Task to complete ::
Only the lines from the one containing "<li>3. IF store.State" through the one containing "<li>5. IF store.Region" should be printed, exactly as they appear below, with both ends included.

Collected data:
━━━━━━

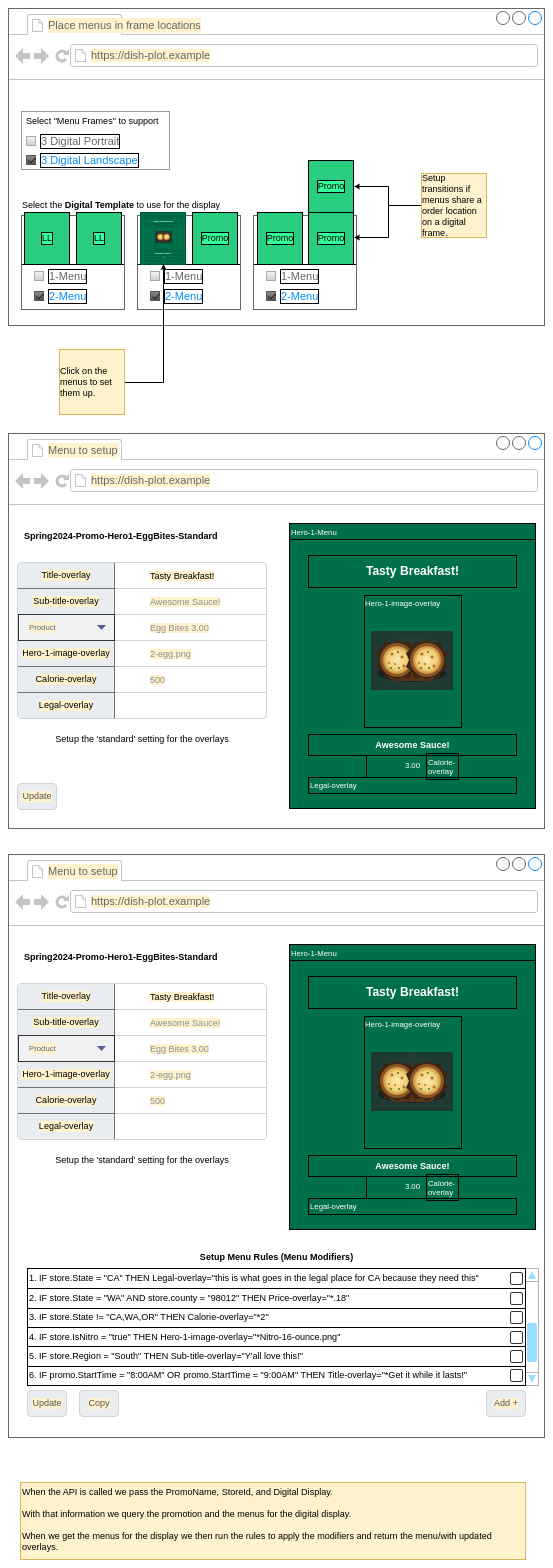
<!DOCTYPE html>
<html lang="en">
<head>
<meta charset="utf-8">
<title>Menu setup wireframe</title>
<style>
:root{--ink:#000;--grey:#666;--line:#c4c4c4;--blue:#008cff;--note:#fff2cc;--note-line:#d6b656;--tile:#2acd7f;--tile-mark:#33ff99;--board:#00704a;--cell:#e9edf0;--cell-line:#ced4da;--scroll:#99ddff}
*{box-sizing:border-box;margin:0;padding:0}
html,body{width:553px;height:1568px;overflow:hidden;background:#fff}
body{position:relative;font:9.06px/11px "Liberation Sans",Arial,sans-serif;color:var(--ink)}
.window,.note,.tile,.place{position:absolute}
.window{left:8px;width:537px;box-shadow:inset 0 0 0 1px var(--grey)}
.mark{background:var(--note)}
.tab-bar{position:relative;height:27px;border-bottom:1px solid var(--line);margin:0 1px;display:flex;justify-content:space-between}
.tab{width:95px;height:21px;margin:6px 0 0 18px;border:1px solid var(--line);border-bottom:0;border-radius:3px 3px 0 0;background:#fff;display:flex;align-items:center;gap:5px;padding-left:4px;white-space:nowrap;font-size:11px;line-height:15px;color:var(--grey)}
.tab svg,.address svg{flex:none}
.lights{display:flex;gap:2px;padding:3px 2px 0 0}
.lights i{width:14px;height:14px;border:1px solid var(--grey);border-radius:50%}
.lights i:last-child{border-color:var(--blue)}
.toolbar{height:45px;margin:0 1px;padding:9px 6px 0 6px;display:flex;gap:3px;border-bottom:1px solid var(--line)}
.address{flex:1;height:23px;margin-left:-3px;border:1px solid var(--line);border-radius:3px;display:flex;align-items:center;gap:5px;padding-left:4px;font-size:11px;line-height:13px;color:var(--grey)}
.option{display:flex;align-items:center;gap:4px;height:20px;font-size:11px;color:var(--grey)}
.option b{font-weight:400;height:15px;line-height:13px;border:1px solid var(--ink);white-space:nowrap}
.option i{width:10px;height:10px;border:1px solid #aaa;background:linear-gradient(#f4f4f4,#d0d0d0)}
.option.on{color:var(--blue)}
.option.on i{border-color:#555;background:linear-gradient(#8a8a8a,#555);position:relative}
.option.on i::after{content:"";position:absolute;left:3px;top:0;width:3px;height:6px;border:solid #222;border-width:0 1px 1px 0;transform:rotate(40deg)}
.frames-box{left:21px;top:111px;width:149px;height:59px;border:1px solid #999;padding:4px 4px 0}
.frames-box .option{margin-top:-1px}
.frames-box p{margin-bottom:5px}
.frame{position:absolute;top:215px;width:104px;height:95px;border:1px solid var(--grey)}
.frame .options{margin-top:48px;border-top:1px solid var(--ink);padding:1px 0 0 12px}
.tile{width:46px;height:53px;top:212px;background:var(--tile);border:1px solid var(--ink);display:flex;align-items:center;justify-content:center}
.tile span{background:var(--tile-mark);border:1px solid var(--ink);line-height:11px}
.tile.preview{background:var(--board);border:1px solid #00563a}
.note{background:var(--note);border:1px solid var(--note-line);display:flex;flex-direction:column;justify-content:center}
.connectors{position:absolute;left:0;top:0}
.promo-name{left:16px;top:98px;font-weight:700;font-size:9.06px}
.overlays{left:9px;top:129px;width:250px;border-radius:4px;overflow:hidden;border:1px solid var(--cell-line)}
.overlays div{display:grid;grid-template-columns:97px 1fr;height:26px;align-items:center;border-bottom:1px solid var(--cell-line)}
.overlays div:last-child{border:0;height:25px}
.overlays dt{height:26px;background:var(--cell);border:solid #6c757d;border-width:0 1px 1px 0;display:flex;align-items:center;justify-content:center;white-space:nowrap}
.overlays dd{padding-left:35px;color:#8b9095}
.overlays dd.live{color:var(--ink)}
.overlays .pick{justify-content:space-between;padding:0 8px 0 10px;font-size:7.77px;color:#596780;background:#f0f1f3;border:1px solid #333;margin-top:-1px;height:27px}
.caption{left:9px;top:301px;width:250px;text-align:center}
.button{width:40px;height:27px;border:1px solid var(--cell-line);border-radius:4px;background:var(--cell);color:#555;display:flex;align-items:center;justify-content:center;white-space:nowrap}
.board{position:absolute;left:281px;top:90px;width:247px;height:286px;background:var(--board);border:1px solid var(--ink);color:#fff;font-size:7.77px;line-height:9px}
.board>*{position:absolute}
.board p{border:1px solid var(--ink);padding:3px 1px}
.board .head{left:-1px;top:-1px;width:247px;height:17px;padding-top:4px}
.board .title{left:18px;top:31px;width:209px;height:33px;font:700 12.1px/25px "Liberation Sans",Arial,sans-serif;text-align:center}
.board .hero{left:74px;top:71px;width:98px;height:133px;padding-left:0}
.board .shot{left:81px;top:107px}
.board .sub{left:18px;top:210px;width:209px;height:22px;font:700 9.06px/14px "Liberation Sans",Arial,sans-serif;text-align:center}
.board .price{left:76px;top:231px;width:61px;height:23px;text-align:right;padding:5px 6px}
.board .calorie{left:136px;top:229px;width:33px;height:27px;padding-top:4px}
.board .legal{left:18px;top:253px;width:209px;height:17px}
.rules-title{left:0;top:398px;width:537px;text-align:center;font-weight:700}
.rules{left:19px;top:414px;width:512px;height:118px;display:flex}
.rules ol{list-style:none;width:499px;border:1px solid var(--ink);display:grid;grid-template-rows:repeat(6,1fr)}
.rules li{display:flex;align-items:center;justify-content:space-between;padding:0 2px 0 1px;white-space:nowrap}
.rules li+li{border-top:1px solid var(--ink)}
.rules li::after{content:"";width:11px;height:11px;border:1px solid #333;border-radius:2px}
.actions{left:19px;top:536px;width:499px;display:flex;gap:12px}
.actions .button:last-child{margin-left:auto}
.api-note p+p{margin-top:11px}
</style>
</head>
<body>
<svg width="0" height="0" style="position:absolute">
<defs>
<radialGradient id="egg"><stop offset="0" stop-color="#fbe9ae"/><stop offset=".7" stop-color="#f0cf78"/><stop offset="1" stop-color="#c98f3c"/></radialGradient>
<radialGradient id="table"><stop offset="0" stop-color="#33463f"/><stop offset="1" stop-color="#1f3a32"/></radialGradient>
<g id="bite">
<path d="M0-20 6-17 13-18 16-11 21-7 18 0 21 7 15 12 12 19 5 17 0 20-6 17-13 18-15 11-21 7-18 0-21-7-16-12-12-18-6-17Z" fill="#3d2413"/>
<circle r="17" fill="#8a5427"/><circle r="14" fill="url(#egg)"/>
<g fill="#b5702a"><circle cx="-5" cy="-6" r="1.5"/><circle cx="5" cy="-3" r="1.5"/><circle cx="-2" cy="4" r="1"/><circle cx="7" cy="6" r="1.5"/><circle cx="-8" cy="3" r="1"/></g>
<g fill="#55702c"><circle cx="1" cy="-8" r="1"/><circle cx="2" cy="8" r="1"/><circle cx="-6" cy="8" r="1"/></g>
</g>
<symbol id="egg-bites" viewBox="0 0 82 59"><rect width="82" height="59" fill="url(#table)"/><ellipse cx="41" cy="42" rx="34" ry="9" fill="#14211c"/><path d="M8 28Q12 49 26 50H56Q70 49 74 28Z" fill="#5a3418"/><use href="#bite" x="26" y="29"/><use href="#bite" x="56" y="29"/></symbol>
<symbol id="page" viewBox="0 0 11 13"><path d="M.5.5H7L10.500 4V12.500H.5ZM7 .5V4H10.500" fill="#fff" stroke="#c4c4c4"/></symbol>
<symbol id="nav" viewBox="0 0 55 16"><g fill="#c4c4c4"><path d="M0 8 8 0V5H15V11H8V16ZM34 8 26 0V5H19V11H26V16Z"/><path d="M54 1V7H48Z"/></g><path d="M51 5A5 5 0 1 0 51 11" fill="none" stroke="#c4c4c4" stroke-width="3"/></symbol>
</defs>
</svg>

<section class="window" style="top:8px;height:318px">
<header>
<div class="tab-bar"><div class="tab"><svg width="11" height="13"><use href="#page"/></svg><span class="mark">Place menus in frame locations</span></div><div class="lights"><i></i><i></i><i></i></div></div>
<div class="toolbar"><svg width="55" height="24" viewBox="0 4 55 16"><use href="#nav" y="4" width="55" height="16"/></svg><div class="address"><svg width="11" height="13"><use href="#page"/></svg><span class="mark">https://dish-plot.example</span></div></div>
</header>
</section>

<div class="place frames-box">
<p>Select "Menu Frames" to support</p>
<div class="option"><i></i><b>3 Digital Portrait</b></div>
<div class="option on"><i></i><b>3 Digital Landscape</b></div>
</div>
<p class="place" style="left:22px;top:200px">Select the <strong>Digital Template</strong> to use for the display</p>

<div class="frame" style="left:21px"><div class="options"><div class="option"><i></i><b>1-Menu</b></div><div class="option on"><i></i><b>2-Menu</b></div></div></div>
<div class="frame" style="left:137px"><div class="options"><div class="option"><i></i><b>1-Menu</b></div><div class="option on"><i></i><b>2-Menu</b></div></div></div>
<div class="frame" style="left:253px"><div class="options"><div class="option"><i></i><b>1-Menu</b></div><div class="option on"><i></i><b>2-Menu</b></div></div></div>
<div class="tile" style="left:24px"><span>LL</span></div>
<div class="tile" style="left:76px"><span>LL</span></div>
<div class="tile preview" style="left:140px">
<svg width="44" height="51" role="img" aria-label="Small menu preview with two egg bites" font-family="Liberation Sans, sans-serif" fill="#fff" text-anchor="middle"><g fill="none" stroke="#00462f" stroke-width=".5"><path d="M0 3H44"/><rect x="4" y="5" width="37" height="6"/><rect x="14" y="13" width="17" height="23"/><rect x="4" y="38" width="37" height="4"/><rect x="4" y="45" width="37" height="3"/></g><use href="#egg-bites" x="14" y="18" width="17" height="12"/><text x="22" y="9" font-size="2.500" font-weight="700">Tasty Breakfast!</text><text x="22" y="41" font-size="2" font-weight="700">Awesome Sauce!</text><text x="23" y="44.500" font-size="1.500">3.00</text></svg>
</div>
<div class="tile" style="left:192px"><span>Promo</span></div>
<div class="tile" style="left:257px"><span>Promo</span></div>
<div class="tile" style="left:308px;top:160px"><span>Promo</span></div>
<div class="tile" style="left:308px"><span>Promo</span></div>

<aside class="note" style="left:421px;top:173px;width:66px;height:65px"><p>Setup<br>transitions if<br>menus share a<br>order location<br>on a digital<br>frame.</p></aside>
<aside class="note" style="left:59px;top:349px;width:66px;height:66px"><p>Click on the<br>menus to set<br>them up.</p></aside>

<svg class="connectors" width="553" height="430">
<path d="M421 205.500H388.500M358 186.500H388.500V237.500H358M125 382.500H163.500V268" fill="none" stroke="#000"/>
<path d="M354 186.500 360 183.500 359 186.500 360 189.500ZM354 237.500 360 234.500 359 237.500 360 240.500ZM163.500 264 160.500 270 163.500 269 166.500 270Z"/>
</svg>

<section class="window" style="top:433px;height:396px">
<header>
<div class="tab-bar"><div class="tab"><svg width="11" height="13"><use href="#page"/></svg><span class="mark">Menu to setup</span></div><div class="lights"><i></i><i></i><i></i></div></div>
<div class="toolbar"><svg width="55" height="24" viewBox="0 4 55 16"><use href="#nav" y="4" width="55" height="16"/></svg><div class="address"><svg width="11" height="13"><use href="#page"/></svg><span class="mark">https://dish-plot.example</span></div></div>
</header>
<h2 class="place promo-name">Spring2024-Promo-Hero1-EggBites-Standard</h2>
<dl class="place overlays">
<div><dt><span class="mark">Title-overlay</span></dt><dd class="live"><span class="mark">Tasty Breakfast!</span></dd></div>
<div><dt><span class="mark">Sub-title-overlay</span></dt><dd><span class="mark">Awesome Sauce!</span></dd></div>
<div><dt class="pick"><span class="mark">Product</span><svg width="9" height="5"><path d="M0 0H9L4.500 5Z" fill="#5c5c9c"/></svg></dt><dd><span class="mark">Egg Bites 3.00</span></dd></div>
<div><dt><span class="mark">Hero-1-image-overlay</span></dt><dd><span class="mark">2-egg.png</span></dd></div>
<div><dt><span class="mark">Calorie-overlay</span></dt><dd><span class="mark">500</span></dd></div>
<div><dt><span class="mark">Legal-overlay</span></dt><dd></dd></div>
</dl>
<p class="place caption">Setup the 'standard' setting for the overlays</p>
<div class="place button" style="left:9px;top:350px"><span class="mark">Update</span></div>
<article class="board">
<p class="head">Hero-1-Menu</p>
<p class="title">Tasty Breakfast!</p>
<p class="hero">Hero-1-image-overlay</p>
<svg class="shot" width="82" height="59" role="img" aria-label="Photo of two egg bites in pastry cups"><use href="#egg-bites"/></svg>
<p class="sub">Awesome Sauce!</p>
<p class="price">3.00</p>
<p class="calorie">Calorie-<br>overlay</p>
<p class="legal">Legal-overlay</p>
</article>
</section>

<section class="window" style="top:854px;height:584px">
<header>
<div class="tab-bar"><div class="tab"><svg width="11" height="13"><use href="#page"/></svg><span class="mark">Menu to setup</span></div><div class="lights"><i></i><i></i><i></i></div></div>
<div class="toolbar"><svg width="55" height="24" viewBox="0 4 55 16"><use href="#nav" y="4" width="55" height="16"/></svg><div class="address"><svg width="11" height="13"><use href="#page"/></svg><span class="mark">https://dish-plot.example</span></div></div>
</header>
<h2 class="place promo-name">Spring2024-Promo-Hero1-EggBites-Standard</h2>
<dl class="place overlays">
<div><dt><span class="mark">Title-overlay</span></dt><dd class="live"><span class="mark">Tasty Breakfast!</span></dd></div>
<div><dt><span class="mark">Sub-title-overlay</span></dt><dd><span class="mark">Awesome Sauce!</span></dd></div>
<div><dt class="pick"><span class="mark">Product</span><svg width="9" height="5"><path d="M0 0H9L4.500 5Z" fill="#5c5c9c"/></svg></dt><dd><span class="mark">Egg Bites 3.00</span></dd></div>
<div><dt><span class="mark">Hero-1-image-overlay</span></dt><dd><span class="mark">2-egg.png</span></dd></div>
<div><dt><span class="mark">Calorie-overlay</span></dt><dd><span class="mark">500</span></dd></div>
<div><dt><span class="mark">Legal-overlay</span></dt><dd></dd></div>
</dl>
<p class="place caption">Setup the 'standard' setting for the overlays</p>
<article class="board">
<p class="head">Hero-1-Menu</p>
<p class="title">Tasty Breakfast!</p>
<p class="hero">Hero-1-image-overlay</p>
<svg class="shot" width="82" height="59" role="img" aria-label="Photo of two egg bites in pastry cups"><use href="#egg-bites"/></svg>
<p class="sub">Awesome Sauce!</p>
<p class="price">3.00</p>
<p class="calorie">Calorie-<br>overlay</p>
<p class="legal">Legal-overlay</p>
</article>
<h3 class="place rules-title" style="font-size:9.06px">Setup Menu Rules (Menu Modifiers)</h3>
<div class="place rules">
<ol>
<li>1. IF store.State = "CA" THEN Legal-overlay="this is what goes in the legal place for CA because they need this"</li>
<li>2. IF store.State = "WA" AND store.county = "98012" THEN Price-overlay="*.18"</li>
<li>3. IF store.State != "CA,WA,OR" THEN Calorie-overlay="*2"</li>
<li>4. IF store.IsNitro = "true" THEN Hero-1-image-overlay="*Nitro-16-ounce.png"</li>
<li>5. IF store.Region = "South" THEN Sub-title-overlay="Y'all love this!"</li>
<li>6. IF promo.StartTime = "8:00AM" OR promo.StartTime = "9:00AM" THEN Title-overlay="*Get it while it lasts!"</li>
</ol>
<svg width="13" height="118"><path d="M0 .5H12.500V117.500H0M0 13.500H12.500M0 104.500H12.500" fill="none" stroke="#b3b3b3"/><g fill="#99ddff"><path d="M2 11 6 3 10 11ZM2 107H10L6 115Z"/><rect x="1" y="55" width="10" height="39" rx="2"/></g></svg>
</div>
<div class="place actions"><div class="button"><span class="mark">Update</span></div><div class="button"><span class="mark">Copy</span></div><div class="button"><span class="mark">Add +</span></div></div>
</section>

<aside class="note api-note" style="left:20px;top:1482px;width:506px;height:78px;justify-content:flex-start;padding:4px 1px">
<p>When the API is called we pass the PromoName, StoreId, and Digital Display.</p>
<p>With that information we query the promotion and the menus for the digital display.</p>
<p>When we get the menus for the display we then run the rules to apply the modifiers and return the menu/with updated<br>overlays.</p>
</aside>
</body>
</html>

━━━━━━

Exercise result ::
<li>3. IF store.State != "CA,WA,OR" THEN Calorie-overlay="*2"</li>
<li>4. IF store.IsNitro = "true" THEN Hero-1-image-overlay="*Nitro-16-ounce.png"</li>
<li>5. IF store.Region = "South" THEN Sub-title-overlay="Y'all love this!"</li>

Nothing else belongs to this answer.